**EXERCISE DETAILS:** Return each line below exactly as it reads, and omit any image in it.

Segment Start: EXTRACTED DATA

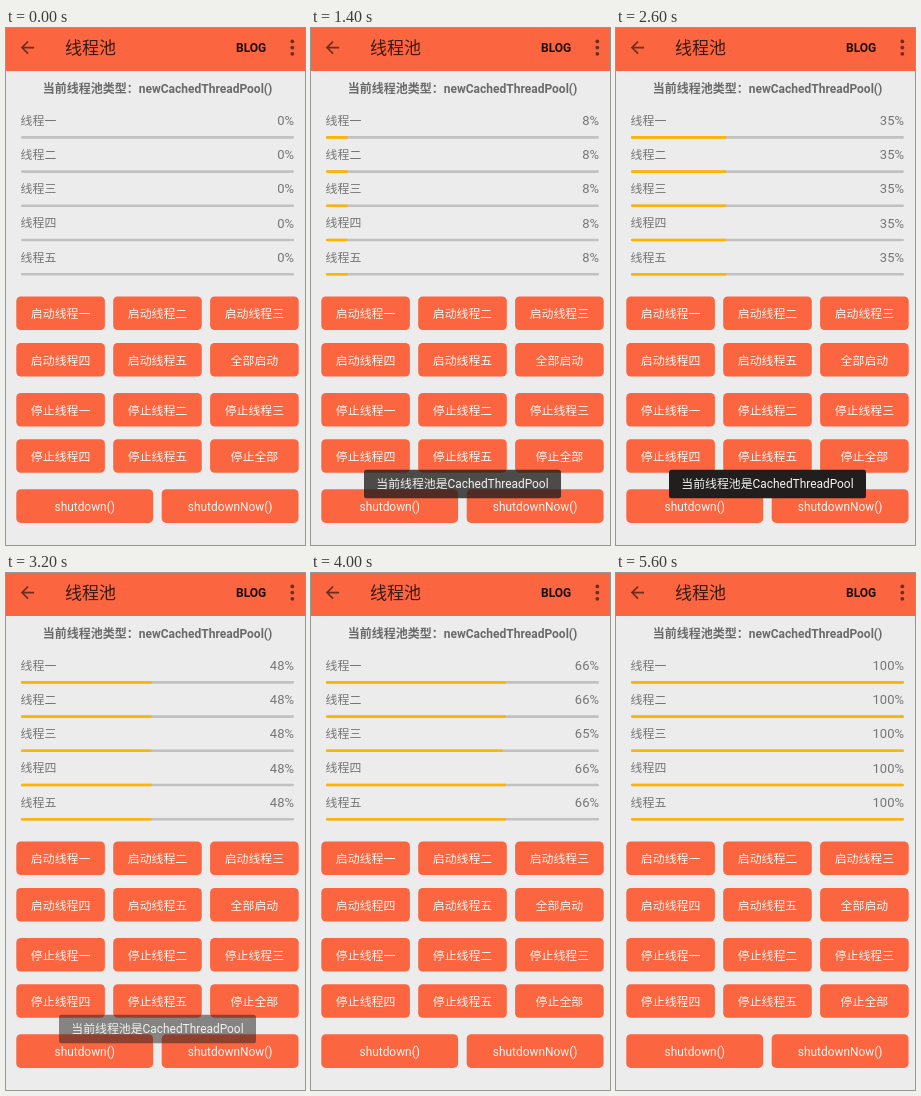
These frames come from a looping animation (299x517 px, 6000 ms). An HTML page:

```html
<!DOCTYPE html>
<html lang="zh-CN">
<head>
<meta charset="utf-8">
<title>线程池</title>
<style>
html, body { margin: 0; width: 100%; height: 100%; overflow: hidden; background: #ececec; }
svg { display: block; width: 299px; height: 517px; }
text { font-family: Roboto, "Noto Sans CJK SC", "Noto Sans CJK", "Noto Sans", sans-serif; font-size: 11.9px; }
.mid { text-anchor: middle; }
.end { text-anchor: end; }
</style>
</head>
<body>
<svg id="stage" viewBox="0 0 299 517" xmlns="http://www.w3.org/2000/svg"></svg>
<script>
const NS = "http://www.w3.org/2000/svg";
const stage = document.getElementById("stage");
const ORANGE = "#fb6540", BROWN = "#6c2e1f";
const LOOP = 6000, STEP = 100;
const LEFT = 15, WIDTH = 273;
// [time, value] points, linear in between
const PROGRESS = [[1020, 0], [1400, 8.4], [2600, 35.4], [3200, 48.4], [4000, 66.05], [4900, 85.4], [5600, 100.5]];
const TOAST = [[1100, 0], [1400, 0.78], [1500, 1], [3000, 1], [3200, 0.5], [3400, 0]];

function add(tag, attrs, parent = stage) {
  const el = document.createElementNS(NS, tag);
  for (const k in attrs) el.setAttribute(k, attrs[k]);
  parent.appendChild(el);
  return el;
}

function label(str, x, y, attrs = {}, parent = stage) {
  const el = add("text", { x, y, ...attrs }, parent);
  el.textContent = str;
  return el;
}

function box(x, y, width, height, rx, fill, parent) {
  return add("rect", { x, y, width, height, rx, fill }, parent);
}

function button(str, x, y, w) {
  box(x, y, w, 33.6, 4.5, ORANGE);
  label(str, x + w / 2, y + 21.7, { class: "mid", fill: "#fff4ef" });
}

function track(points, t) {
  if (t <= points[0][0]) return points[0][1];
  for (let i = 1; i < points.length; i++) {
    const [a, va] = points[i - 1], [b, vb] = points[i];
    if (t <= b) return va + (vb - va) * (t - a) / (b - a);
  }
  return points[points.length - 1][1];
}

// page and header
box(0, 0, 299, 517, 0, "#ececec");
box(0, 0, 299, 43, 0, ORANGE);
add("path", {
  d: "M20 11H7.83l5.59-5.59L12 4l-8 8 8 8 1.41-1.41L7.83 13H20z",
  transform: "translate(11.5 9.6) scale(.83)", fill: BROWN
});
label("线程池", 59, 25.8, { fill: "#3a1a12", style: "font-size:17px" });
label("BLOG", 230, 24, { fill: "#1f0d08", style: "font-size:12px;font-weight:700" });
for (const cy of [13.4, 19.6, 25.8]) add("circle", { cx: 286.3, cy, r: 1.9, fill: BROWN });
label("当前线程池类型：newCachedThreadPool()", 151.5, 64.8,
  { class: "mid", fill: "#6a6a6a", style: "font-size:12px;font-weight:700" });

// progress rows
const rows = [..."一二三四五"].map((n, i) => {
  const y = 96.7 + i * 34.2;
  label("线程" + n, 14.6, y, { fill: "#757575" });
  const value = label("0%", 288, y + 0.3, { class: "end", fill: "#757575", style: "font-size:13px" });
  box(LEFT, y + 11.4, WIDTH, 2.6, 1.3, "#c1c1c1");
  const bar = box(LEFT, y + 11.4, 0, 2.6, 1.3, "#ffb400");
  return { value, bar, lag: i === 2 ? 0.1 : 0 };
});

// buttons
[
  [268.5, "启动线程一", "启动线程二", "启动线程三"],
  [314.9, "启动线程四", "启动线程五", "全部启动"],
  [365, "停止线程一", "停止线程二", "停止线程三"],
  [411.2, "停止线程四", "停止线程五", "停止全部"]
].forEach(([y, ...names]) => names.forEach((s, i) => button(s, 10.3 + i * 96.9, y, 88.6)));
button("shutdown()", 10.3, 461.3, 136.8);
button("shutdownNow()", 155.7, 461.3, 136.8);

// toast
const toast = add("g", { opacity: 0 });
box(53, 441.8, 197, 28.4, 2.5, "#211e1d", toast);
label("当前线程池是CachedThreadPool", 151.4, 460.3, { class: "mid", fill: "#f4f4f4" }, toast);

function draw(ms) {
  const t = Math.floor((ms % LOOP) / STEP) * STEP;
  const p = track(PROGRESS, t);
  for (const { value, bar, lag } of rows) {
    const n = Math.max(0, Math.min(100, Math.floor(p - lag)));
    value.textContent = n + "%";
    bar.setAttribute("width", WIDTH * n / 100);
  }
  toast.setAttribute("opacity", track(TOAST, t));
}

const start = performance.now();
function tick() {
  draw(performance.now() - start);
  requestAnimationFrame(tick);
}
tick();
</script>
</body>
</html>
```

Segment End: EXTRACTED DATA

**SOLVED EXERCISE:**
These frames come from a looping animation (299x517 px, 6000 ms). An HTML page:

```html
<!DOCTYPE html>
<html lang="zh-CN">
<head>
<meta charset="utf-8">
<title>线程池</title>
<style>
html, body { margin: 0; width: 100%; height: 100%; overflow: hidden; background: #ececec; }
svg { display: block; width: 299px; height: 517px; }
text { font-family: Roboto, "Noto Sans CJK SC", "Noto Sans CJK", "Noto Sans", sans-serif; font-size: 11.9px; }
.mid { text-anchor: middle; }
.end { text-anchor: end; }
</style>
</head>
<body>
<svg id="stage" viewBox="0 0 299 517" xmlns="http://www.w3.org/2000/svg"></svg>
<script>
const NS = "http://www.w3.org/2000/svg";
const stage = document.getElementById("stage");
const ORANGE = "#fb6540", BROWN = "#6c2e1f";
const LOOP = 6000, STEP = 100;
const LEFT = 15, WIDTH = 273;
// [time, value] points, linear in between
const PROGRESS = [[1020, 0], [1400, 8.4], [2600, 35.4], [3200, 48.4], [4000, 66.05], [4900, 85.4], [5600, 100.5]];
const TOAST = [[1100, 0], [1400, 0.78], [1500, 1], [3000, 1], [3200, 0.5], [3400, 0]];

function add(tag, attrs, parent = stage) {
  const el = document.createElementNS(NS, tag);
  for (const k in attrs) el.setAttribute(k, attrs[k]);
  parent.appendChild(el);
  return el;
}

function label(str, x, y, attrs = {}, parent = stage) {
  const el = add("text", { x, y, ...attrs }, parent);
  el.textContent = str;
  return el;
}

function box(x, y, width, height, rx, fill, parent) {
  return add("rect", { x, y, width, height, rx, fill }, parent);
}

function button(str, x, y, w) {
  box(x, y, w, 33.6, 4.5, ORANGE);
  label(str, x + w / 2, y + 21.7, { class: "mid", fill: "#fff4ef" });
}

function track(points, t) {
  if (t <= points[0][0]) return points[0][1];
  for (let i = 1; i < points.length; i++) {
    const [a, va] = points[i - 1], [b, vb] = points[i];
    if (t <= b) return va + (vb - va) * (t - a) / (b - a);
  }
  return points[points.length - 1][1];
}

// page and header
box(0, 0, 299, 517, 0, "#ececec");
box(0, 0, 299, 43, 0, ORANGE);
add("path", {
  d: "M20 11H7.83l5.59-5.59L12 4l-8 8 8 8 1.41-1.41L7.83 13H20z",
  transform: "translate(11.5 9.6) scale(.83)", fill: BROWN
});
label("线程池", 59, 25.8, { fill: "#3a1a12", style: "font-size:17px" });
label("BLOG", 230, 24, { fill: "#1f0d08", style: "font-size:12px;font-weight:700" });
for (const cy of [13.4, 19.6, 25.8]) add("circle", { cx: 286.3, cy, r: 1.9, fill: BROWN });
label("当前线程池类型：newCachedThreadPool()", 151.5, 64.8,
  { class: "mid", fill: "#6a6a6a", style: "font-size:12px;font-weight:700" });

// progress rows
const rows = [..."一二三四五"].map((n, i) => {
  const y = 96.7 + i * 34.2;
  label("线程" + n, 14.6, y, { fill: "#757575" });
  const value = label("0%", 288, y + 0.3, { class: "end", fill: "#757575", style: "font-size:13px" });
  box(LEFT, y + 11.4, WIDTH, 2.6, 1.3, "#c1c1c1");
  const bar = box(LEFT, y + 11.4, 0, 2.6, 1.3, "#ffb400");
  return { value, bar, lag: i === 2 ? 0.1 : 0 };
});

// buttons
[
  [268.5, "启动线程一", "启动线程二", "启动线程三"],
  [314.9, "启动线程四", "启动线程五", "全部启动"],
  [365, "停止线程一", "停止线程二", "停止线程三"],
  [411.2, "停止线程四", "停止线程五", "停止全部"]
].forEach(([y, ...names]) => names.forEach((s, i) => button(s, 10.3 + i * 96.9, y, 88.6)));
button("shutdown()", 10.3, 461.3, 136.8);
button("shutdownNow()", 155.7, 461.3, 136.8);

// toast
const toast = add("g", { opacity: 0 });
box(53, 441.8, 197, 28.4, 2.5, "#211e1d", toast);
label("当前线程池是CachedThreadPool", 151.4, 460.3, { class: "mid", fill: "#f4f4f4" }, toast);

function draw(ms) {
  const t = Math.floor((ms % LOOP) / STEP) * STEP;
  const p = track(PROGRESS, t);
  for (const { value, bar, lag } of rows) {
    const n = Math.max(0, Math.min(100, Math.floor(p - lag)));
    value.textContent = n + "%";
    bar.setAttribute("width", WIDTH * n / 100);
  }
  toast.setAttribute("opacity", track(TOAST, t));
}

const start = performance.now();
function tick() {
  draw(performance.now() - start);
  requestAnimationFrame(tick);
}
tick();
</script>
</body>
</html>
```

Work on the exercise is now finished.